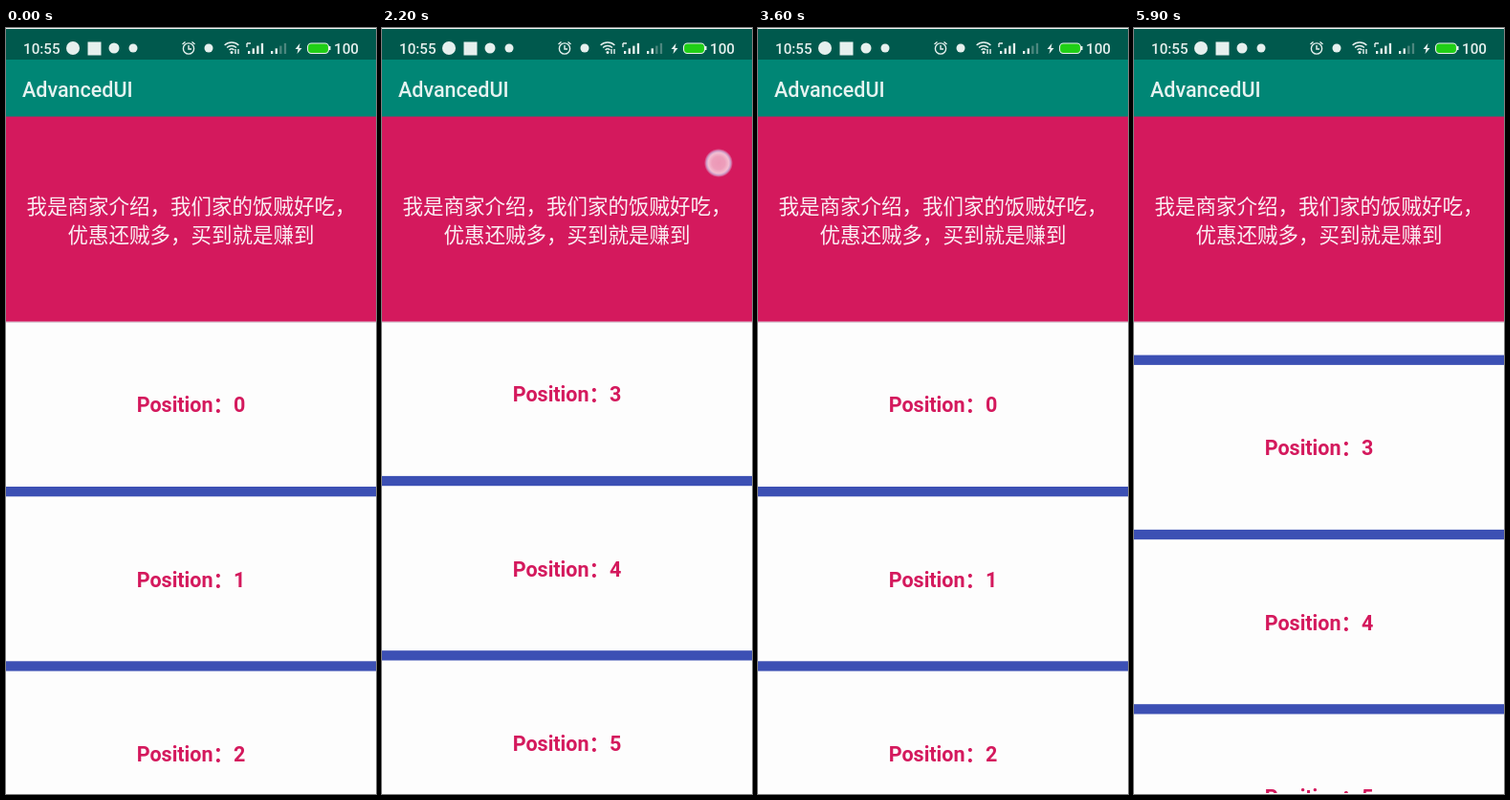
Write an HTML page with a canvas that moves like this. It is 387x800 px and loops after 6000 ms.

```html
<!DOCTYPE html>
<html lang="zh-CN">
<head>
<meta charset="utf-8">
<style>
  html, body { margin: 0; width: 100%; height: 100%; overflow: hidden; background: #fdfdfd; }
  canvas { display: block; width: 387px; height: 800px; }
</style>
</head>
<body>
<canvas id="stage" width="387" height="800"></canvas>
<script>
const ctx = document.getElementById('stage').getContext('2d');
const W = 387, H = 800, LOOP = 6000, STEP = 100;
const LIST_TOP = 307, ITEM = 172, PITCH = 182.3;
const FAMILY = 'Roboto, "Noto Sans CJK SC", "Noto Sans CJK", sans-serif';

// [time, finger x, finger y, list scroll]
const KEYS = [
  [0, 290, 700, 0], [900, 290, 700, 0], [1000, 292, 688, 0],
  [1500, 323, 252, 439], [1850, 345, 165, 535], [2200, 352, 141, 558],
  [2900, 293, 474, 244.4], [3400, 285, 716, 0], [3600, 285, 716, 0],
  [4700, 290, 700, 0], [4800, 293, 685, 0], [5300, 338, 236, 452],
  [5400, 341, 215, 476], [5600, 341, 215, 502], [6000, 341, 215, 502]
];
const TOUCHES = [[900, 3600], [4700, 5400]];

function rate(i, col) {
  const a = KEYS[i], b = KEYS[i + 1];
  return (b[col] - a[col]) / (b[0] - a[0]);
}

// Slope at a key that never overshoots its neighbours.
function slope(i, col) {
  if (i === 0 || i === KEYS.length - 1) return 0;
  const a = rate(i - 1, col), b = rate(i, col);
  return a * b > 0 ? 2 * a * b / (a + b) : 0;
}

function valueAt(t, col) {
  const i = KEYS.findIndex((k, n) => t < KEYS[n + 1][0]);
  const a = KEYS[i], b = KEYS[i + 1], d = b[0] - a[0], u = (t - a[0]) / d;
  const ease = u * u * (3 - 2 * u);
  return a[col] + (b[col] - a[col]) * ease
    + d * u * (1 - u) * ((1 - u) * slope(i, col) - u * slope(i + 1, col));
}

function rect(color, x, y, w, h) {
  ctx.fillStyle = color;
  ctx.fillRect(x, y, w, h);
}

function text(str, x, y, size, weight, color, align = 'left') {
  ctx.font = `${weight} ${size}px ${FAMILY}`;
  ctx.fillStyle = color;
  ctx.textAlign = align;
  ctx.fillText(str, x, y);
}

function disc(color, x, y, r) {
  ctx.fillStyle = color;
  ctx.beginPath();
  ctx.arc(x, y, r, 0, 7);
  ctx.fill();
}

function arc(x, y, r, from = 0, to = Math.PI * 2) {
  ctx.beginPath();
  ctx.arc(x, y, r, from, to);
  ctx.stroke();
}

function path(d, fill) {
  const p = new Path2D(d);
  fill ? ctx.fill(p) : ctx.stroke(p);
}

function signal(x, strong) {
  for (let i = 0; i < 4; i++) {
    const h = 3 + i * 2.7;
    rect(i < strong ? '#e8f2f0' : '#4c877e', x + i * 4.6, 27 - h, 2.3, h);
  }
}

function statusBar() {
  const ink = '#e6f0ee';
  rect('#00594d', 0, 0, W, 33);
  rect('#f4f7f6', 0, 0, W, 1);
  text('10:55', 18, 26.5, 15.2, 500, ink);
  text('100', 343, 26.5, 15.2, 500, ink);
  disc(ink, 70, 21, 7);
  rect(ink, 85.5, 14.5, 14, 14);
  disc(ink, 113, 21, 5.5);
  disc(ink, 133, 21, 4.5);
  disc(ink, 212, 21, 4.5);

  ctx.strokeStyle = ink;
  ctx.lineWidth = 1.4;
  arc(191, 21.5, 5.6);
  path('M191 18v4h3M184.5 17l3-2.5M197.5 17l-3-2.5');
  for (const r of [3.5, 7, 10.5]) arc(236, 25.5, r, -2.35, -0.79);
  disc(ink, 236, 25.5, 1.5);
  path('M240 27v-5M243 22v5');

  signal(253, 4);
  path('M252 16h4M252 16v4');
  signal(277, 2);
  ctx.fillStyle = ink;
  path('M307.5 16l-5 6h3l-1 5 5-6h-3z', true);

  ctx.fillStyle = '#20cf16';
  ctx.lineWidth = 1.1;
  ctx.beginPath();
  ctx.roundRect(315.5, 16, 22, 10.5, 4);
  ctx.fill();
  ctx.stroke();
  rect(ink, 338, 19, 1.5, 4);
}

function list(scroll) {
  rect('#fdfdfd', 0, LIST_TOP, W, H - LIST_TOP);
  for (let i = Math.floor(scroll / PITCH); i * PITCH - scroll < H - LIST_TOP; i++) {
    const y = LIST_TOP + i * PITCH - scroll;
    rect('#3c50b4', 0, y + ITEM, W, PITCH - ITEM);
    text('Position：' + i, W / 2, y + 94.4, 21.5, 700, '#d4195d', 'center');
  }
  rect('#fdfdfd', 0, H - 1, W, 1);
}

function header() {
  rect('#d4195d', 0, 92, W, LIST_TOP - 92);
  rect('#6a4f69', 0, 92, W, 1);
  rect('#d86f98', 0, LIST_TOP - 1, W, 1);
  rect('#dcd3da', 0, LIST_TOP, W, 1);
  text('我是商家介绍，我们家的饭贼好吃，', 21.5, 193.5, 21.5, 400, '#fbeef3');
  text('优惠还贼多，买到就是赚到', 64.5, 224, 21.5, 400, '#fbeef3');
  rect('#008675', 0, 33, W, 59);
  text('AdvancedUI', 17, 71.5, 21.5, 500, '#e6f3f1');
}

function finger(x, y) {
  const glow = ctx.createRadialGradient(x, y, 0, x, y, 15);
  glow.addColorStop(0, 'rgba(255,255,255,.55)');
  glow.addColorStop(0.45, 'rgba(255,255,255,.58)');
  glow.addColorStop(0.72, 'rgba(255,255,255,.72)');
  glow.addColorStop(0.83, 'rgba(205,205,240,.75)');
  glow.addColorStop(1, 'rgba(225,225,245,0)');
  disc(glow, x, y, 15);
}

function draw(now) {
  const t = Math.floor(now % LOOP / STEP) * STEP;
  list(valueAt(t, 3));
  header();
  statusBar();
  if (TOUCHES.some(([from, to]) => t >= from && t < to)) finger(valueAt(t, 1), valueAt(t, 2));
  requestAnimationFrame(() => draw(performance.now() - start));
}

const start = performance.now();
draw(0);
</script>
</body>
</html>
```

+ + + +

> [YOUR TASK]
Images in the records should not be copied. Repeat all the rest exactly.

> [ANSWER TO THIS EXERCISE]
Write an HTML page with a canvas that moves like this. It is 387x800 px and loops after 6000 ms.

```html
<!DOCTYPE html>
<html lang="zh-CN">
<head>
<meta charset="utf-8">
<style>
  html, body { margin: 0; width: 100%; height: 100%; overflow: hidden; background: #fdfdfd; }
  canvas { display: block; width: 387px; height: 800px; }
</style>
</head>
<body>
<canvas id="stage" width="387" height="800"></canvas>
<script>
const ctx = document.getElementById('stage').getContext('2d');
const W = 387, H = 800, LOOP = 6000, STEP = 100;
const LIST_TOP = 307, ITEM = 172, PITCH = 182.3;
const FAMILY = 'Roboto, "Noto Sans CJK SC", "Noto Sans CJK", sans-serif';

// [time, finger x, finger y, list scroll]
const KEYS = [
  [0, 290, 700, 0], [900, 290, 700, 0], [1000, 292, 688, 0],
  [1500, 323, 252, 439], [1850, 345, 165, 535], [2200, 352, 141, 558],
  [2900, 293, 474, 244.4], [3400, 285, 716, 0], [3600, 285, 716, 0],
  [4700, 290, 700, 0], [4800, 293, 685, 0], [5300, 338, 236, 452],
  [5400, 341, 215, 476], [5600, 341, 215, 502], [6000, 341, 215, 502]
];
const TOUCHES = [[900, 3600], [4700, 5400]];

function rate(i, col) {
  const a = KEYS[i], b = KEYS[i + 1];
  return (b[col] - a[col]) / (b[0] - a[0]);
}

// Slope at a key that never overshoots its neighbours.
function slope(i, col) {
  if (i === 0 || i === KEYS.length - 1) return 0;
  const a = rate(i - 1, col), b = rate(i, col);
  return a * b > 0 ? 2 * a * b / (a + b) : 0;
}

function valueAt(t, col) {
  const i = KEYS.findIndex((k, n) => t < KEYS[n + 1][0]);
  const a = KEYS[i], b = KEYS[i + 1], d = b[0] - a[0], u = (t - a[0]) / d;
  const ease = u * u * (3 - 2 * u);
  return a[col] + (b[col] - a[col]) * ease
    + d * u * (1 - u) * ((1 - u) * slope(i, col) - u * slope(i + 1, col));
}

function rect(color, x, y, w, h) {
  ctx.fillStyle = color;
  ctx.fillRect(x, y, w, h);
}

function text(str, x, y, size, weight, color, align = 'left') {
  ctx.font = `${weight} ${size}px ${FAMILY}`;
  ctx.fillStyle = color;
  ctx.textAlign = align;
  ctx.fillText(str, x, y);
}

function disc(color, x, y, r) {
  ctx.fillStyle = color;
  ctx.beginPath();
  ctx.arc(x, y, r, 0, 7);
  ctx.fill();
}

function arc(x, y, r, from = 0, to = Math.PI * 2) {
  ctx.beginPath();
  ctx.arc(x, y, r, from, to);
  ctx.stroke();
}

function path(d, fill) {
  const p = new Path2D(d);
  fill ? ctx.fill(p) : ctx.stroke(p);
}

function signal(x, strong) {
  for (let i = 0; i < 4; i++) {
    const h = 3 + i * 2.7;
    rect(i < strong ? '#e8f2f0' : '#4c877e', x + i * 4.6, 27 - h, 2.3, h);
  }
}

function statusBar() {
  const ink = '#e6f0ee';
  rect('#00594d', 0, 0, W, 33);
  rect('#f4f7f6', 0, 0, W, 1);
  text('10:55', 18, 26.5, 15.2, 500, ink);
  text('100', 343, 26.5, 15.2, 500, ink);
  disc(ink, 70, 21, 7);
  rect(ink, 85.5, 14.5, 14, 14);
  disc(ink, 113, 21, 5.5);
  disc(ink, 133, 21, 4.5);
  disc(ink, 212, 21, 4.5);

  ctx.strokeStyle = ink;
  ctx.lineWidth = 1.4;
  arc(191, 21.5, 5.6);
  path('M191 18v4h3M184.5 17l3-2.5M197.5 17l-3-2.5');
  for (const r of [3.5, 7, 10.5]) arc(236, 25.5, r, -2.35, -0.79);
  disc(ink, 236, 25.5, 1.5);
  path('M240 27v-5M243 22v5');

  signal(253, 4);
  path('M252 16h4M252 16v4');
  signal(277, 2);
  ctx.fillStyle = ink;
  path('M307.5 16l-5 6h3l-1 5 5-6h-3z', true);

  ctx.fillStyle = '#20cf16';
  ctx.lineWidth = 1.1;
  ctx.beginPath();
  ctx.roundRect(315.5, 16, 22, 10.5, 4);
  ctx.fill();
  ctx.stroke();
  rect(ink, 338, 19, 1.5, 4);
}

function list(scroll) {
  rect('#fdfdfd', 0, LIST_TOP, W, H - LIST_TOP);
  for (let i = Math.floor(scroll / PITCH); i * PITCH - scroll < H - LIST_TOP; i++) {
    const y = LIST_TOP + i * PITCH - scroll;
    rect('#3c50b4', 0, y + ITEM, W, PITCH - ITEM);
    text('Position：' + i, W / 2, y + 94.4, 21.5, 700, '#d4195d', 'center');
  }
  rect('#fdfdfd', 0, H - 1, W, 1);
}

function header() {
  rect('#d4195d', 0, 92, W, LIST_TOP - 92);
  rect('#6a4f69', 0, 92, W, 1);
  rect('#d86f98', 0, LIST_TOP - 1, W, 1);
  rect('#dcd3da', 0, LIST_TOP, W, 1);
  text('我是商家介绍，我们家的饭贼好吃，', 21.5, 193.5, 21.5, 400, '#fbeef3');
  text('优惠还贼多，买到就是赚到', 64.5, 224, 21.5, 400, '#fbeef3');
  rect('#008675', 0, 33, W, 59);
  text('AdvancedUI', 17, 71.5, 21.5, 500, '#e6f3f1');
}

function finger(x, y) {
  const glow = ctx.createRadialGradient(x, y, 0, x, y, 15);
  glow.addColorStop(0, 'rgba(255,255,255,.55)');
  glow.addColorStop(0.45, 'rgba(255,255,255,.58)');
  glow.addColorStop(0.72, 'rgba(255,255,255,.72)');
  glow.addColorStop(0.83, 'rgba(205,205,240,.75)');
  glow.addColorStop(1, 'rgba(225,225,245,0)');
  disc(glow, x, y, 15);
}

function draw(now) {
  const t = Math.floor(now % LOOP / STEP) * STEP;
  list(valueAt(t, 3));
  header();
  statusBar();
  if (TOUCHES.some(([from, to]) => t >= from && t < to)) finger(valueAt(t, 1), valueAt(t, 2));
  requestAnimationFrame(() => draw(performance.now() - start));
}

const start = performance.now();
draw(0);
</script>
</body>
</html>
```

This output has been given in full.